Customers often prefer the real-life contact with a knowledgeable company representative that they receive from company call centers. Call centers handle everything from customer complaints, customer comments and feedback to actual sales and orders. Successful call centers are those that serve the customer and turn the customer into life-time customers by addressing the callers' needs promptly and accurately. An ideal call center consists of several call associates, soundproofed cubicles, software to record each call and its resolution and a knowledgeable manager.
Outline specific goals, both for the entire call center and each individual representative. These goals should include calls taken, calls made, problems resolved and sales made.
Isolate your call center space. It should be away from the hustle of the rest of the business to prevent background noise when speaking with your callers. Set up cubicles or desks with space between them to ensure that your representatives can hear their callers clearly. Consider placing carpet-covered partitions between the desks for further soundproofing.

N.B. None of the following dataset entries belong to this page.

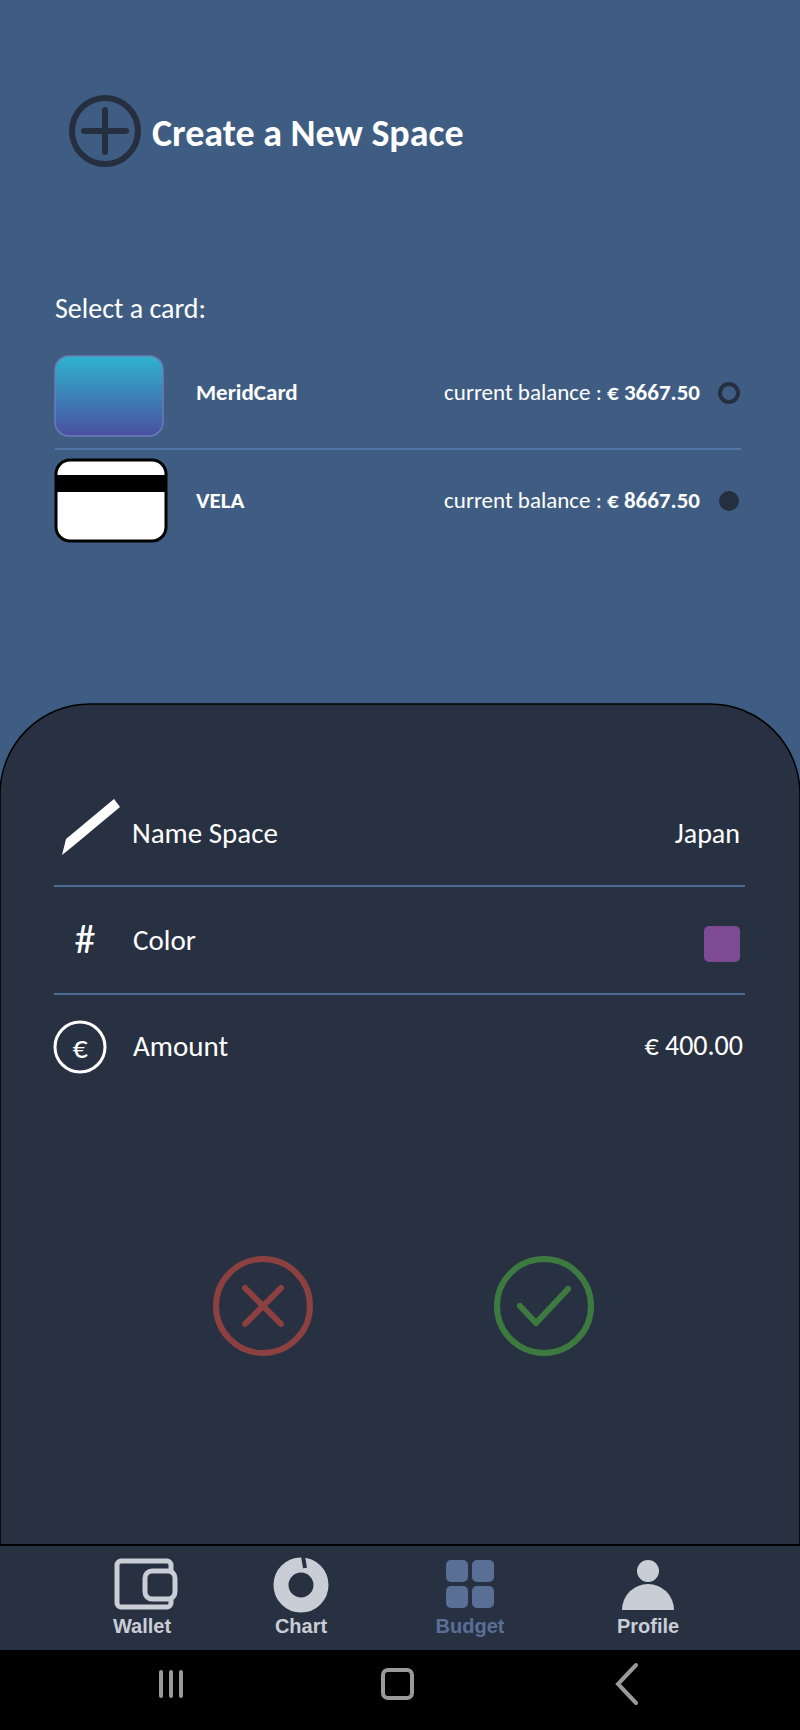
<!DOCTYPE html>
<html lang="en">
<head>
<meta charset="utf-8">
<title>Create a New Space</title>
<link rel="stylesheet" href="https://fonts.googleapis.com/css2?family=Carlito:wght@400;700&amp;family=Arimo:wght@700&amp;display=swap">
<style>
:root{
  --sky:#3f5d82;
  --panel:#283142;
  --ink:#ffffff;
  --divider:#5b7fb5;
  --icon-dark:#252f3f;
  --space-color:#7d4b94;
  --cancel:#8c4040;
  --confirm:#3d7a3f;
  --nav-muted:#c9ced6;
  --nav-active:#5a6f96;
  --system:#000000;
  --system-icon:#9a9a9a;
}
html,body{margin:0;padding:0;overflow:hidden;background:var(--sky)}
.screen{position:relative;width:800px;height:1730px;overflow:hidden;background:var(--sky)}
.screen svg{position:absolute;left:0;top:0}
.ui{font-family:"Carlito",sans-serif;fill:var(--ink)}
.nav-label{font-family:"Arimo",sans-serif;font-weight:700;font-size:20px}
</style>
</head>
<body>
<main class="screen">
<svg width="800" height="1730" viewBox="0 0 800 1730" class="ui" role="img" aria-label="Create a new budget space form">
  <defs>
    <linearGradient id="card-gradient" x1="0" y1="0" x2="0" y2="1">
      <stop offset="0" stop-color="#2fb4cf"/>
      <stop offset="1" stop-color="#4a4fa0"/>
    </linearGradient>
  </defs>

  <!-- header -->
  <g class="header">
    <circle cx="105" cy="131" r="33" fill="none" stroke="var(--icon-dark)" stroke-width="6"/>
    <path d="M105 110v42M84 131h42" stroke="var(--icon-dark)" stroke-width="6" stroke-linecap="round"/>
    <text x="152" y="146" font-size="38" font-weight="700">Create a New Space</text>
  </g>

  <text x="55" y="318" font-size="28">Select a card:</text>

  <!-- card list -->
  <g class="card-option">
    <rect x="55" y="356" width="108" height="80" rx="14" fill="url(#card-gradient)" stroke="#6b7db8" stroke-width="1.5"/>
    <text x="196" y="400" font-size="23" font-weight="700">MeridCard</text>
    <text x="700" y="400" font-size="23" text-anchor="end">current balance : <tspan font-weight="700">€ 3667.50</tspan></text>
    <circle cx="729" cy="393" r="9" fill="none" stroke="var(--icon-dark)" stroke-width="4"/>
  </g>
  <line x1="55" y1="449" x2="741" y2="449" stroke="var(--divider)" stroke-width="1.5"/>
  <g class="card-option">
    <rect x="56" y="460" width="110" height="81" rx="14" fill="#fff" stroke="#000" stroke-width="3"/>
    <rect x="56" y="475" width="110" height="17" fill="#000"/>
    <text x="196" y="508" font-size="23" font-weight="700">VELA</text>
    <text x="700" y="508" font-size="23" text-anchor="end">current balance : <tspan font-weight="700">€ 8667.50</tspan></text>
    <circle cx="729" cy="501" r="10" fill="var(--icon-dark)"/>
  </g>

  <!-- form panel -->
  <path d="M0 1545V794a90 90 0 0 1 90-90h620a90 90 0 0 1 90 90v751z" fill="var(--panel)" stroke="#000" stroke-width="1.5"/>

  <g class="field-name">
    <path d="M62 855l4-16 48-40 6 8-48 40z" fill="#fff"/>
    <text x="132" y="843" font-size="29">Name Space</text>
    <text x="740" y="843" font-size="28" text-anchor="end">Japan</text>
  </g>
  <line x1="54" y1="886" x2="745" y2="886" stroke="var(--divider)" stroke-width="1.5"/>

  <g class="field-color">
    <text x="85" y="953" font-size="42" text-anchor="middle">#</text>
    <text x="133" y="950" font-size="29">Color</text>
    <rect x="704" y="926" width="36" height="36" rx="5" fill="var(--space-color)"/>
  </g>
  <line x1="54" y1="994" x2="745" y2="994" stroke="var(--divider)" stroke-width="1.5"/>

  <g class="field-amount">
    <circle cx="80" cy="1047" r="25" fill="none" stroke="#fff" stroke-width="3"/>
    <text x="80" y="1058" font-size="30" text-anchor="middle">€</text>
    <text x="133" y="1056" font-size="29">Amount</text>
    <text x="743" y="1055" font-size="28" text-anchor="end">€ 400.00</text>
  </g>

  <!-- actions -->
  <a href="#" aria-label="Cancel">
    <circle cx="263" cy="1306" r="47" fill="none" stroke="var(--cancel)" stroke-width="6"/>
    <path d="M245 1288l36 36M281 1288l-36 36" stroke="var(--cancel)" stroke-width="6" stroke-linecap="round"/>
  </a>
  <a href="#" aria-label="Confirm">
    <circle cx="544" cy="1306" r="47" fill="none" stroke="var(--confirm)" stroke-width="6"/>
    <path d="M520 1306l16 17 32-34" fill="none" stroke="var(--confirm)" stroke-width="6" stroke-linecap="round" stroke-linejoin="round"/>
  </a>

  <!-- bottom navigation -->
  <rect x="0" y="1545" width="800" height="105" fill="var(--panel)"/>
  <line x1="0" y1="1545" x2="800" y2="1545" stroke="#000" stroke-width="2"/>
  <g class="nav-wallet" fill="var(--nav-muted)">
    <rect x="117" y="1561" width="54" height="46" rx="4" fill="none" stroke="var(--nav-muted)" stroke-width="5"/>
    <rect x="145" y="1571" width="30" height="28" rx="7" fill="var(--panel)" stroke="var(--nav-muted)" stroke-width="5"/>
    <text x="142" y="1633" class="nav-label" text-anchor="middle">Wallet</text>
  </g>
  <g class="nav-chart" fill="var(--nav-muted)">
    <circle cx="301" cy="1585" r="20" fill="none" stroke="var(--nav-muted)" stroke-width="15"/>
    <path d="M303 1556l2 12" stroke="var(--panel)" stroke-width="4"/>
    <text x="301" y="1633" class="nav-label" text-anchor="middle">Chart</text>
  </g>
  <g class="nav-budget" fill="var(--nav-active)">
    <rect x="446" y="1560" width="22" height="22" rx="5"/>
    <rect x="472" y="1560" width="22" height="22" rx="5"/>
    <rect x="446" y="1586" width="22" height="22" rx="5"/>
    <rect x="472" y="1586" width="22" height="22" rx="5"/>
    <text x="470" y="1633" class="nav-label" text-anchor="middle">Budget</text>
  </g>
  <g class="nav-profile" fill="var(--nav-muted)">
    <circle cx="648" cy="1571" r="11"/>
    <path d="M622 1610a26 26 0 0 1 52 0z"/>
    <text x="648" y="1633" class="nav-label" text-anchor="middle">Profile</text>
  </g>

  <!-- system bar -->
  <rect x="0" y="1650" width="800" height="80" fill="var(--system)"/>
  <g stroke="var(--system-icon)" stroke-width="4" fill="none" stroke-linecap="round">
    <path d="M161 1672v24M171 1672v24M181 1672v24"/>
    <rect x="383" y="1670" width="29" height="28" rx="5"/>
    <path d="M636 1665l-18 19 18 19"/>
  </g>
</svg>
</main>
</body>
</html>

Design customer service training and sales policies. Write a sales script and a problem-resolution script and procedures to follow when addressing a caller's problems or guiding the caller into a sale. Print out several copies of this material to distribute to each representative.
Train customer service representatives or sales associates. Arrange workshops, create presentations, and do many walk-throughs of situations you expect to arise during the course of an average workday. Host a question and answer session and a brainstorming session. Hold several training meetings throughout the initial set-up period.
Supervise your representatives and associates closely at first to ensure they understand the company's policies.
Be willing to jump in and take calls yourself to make sure you understand what your representatives and sales associates are dealing with on a daily basis.
Call centers generally have a high turnover rate. Set up several training sessions throughout the year to ensure that all employees are up to date on information--especially the new employees.
Georgia Dennis has been writing since 1995, specializing in the areas of education, behavioral sciences, canine behaviors, human resources and language development. Her work has been published in literary journals, magazines and in print. She is also suspense novelist. Dennis is pursuing her Bachelor of General Studies, with an emphasis in writing and psychology, from Indiana University.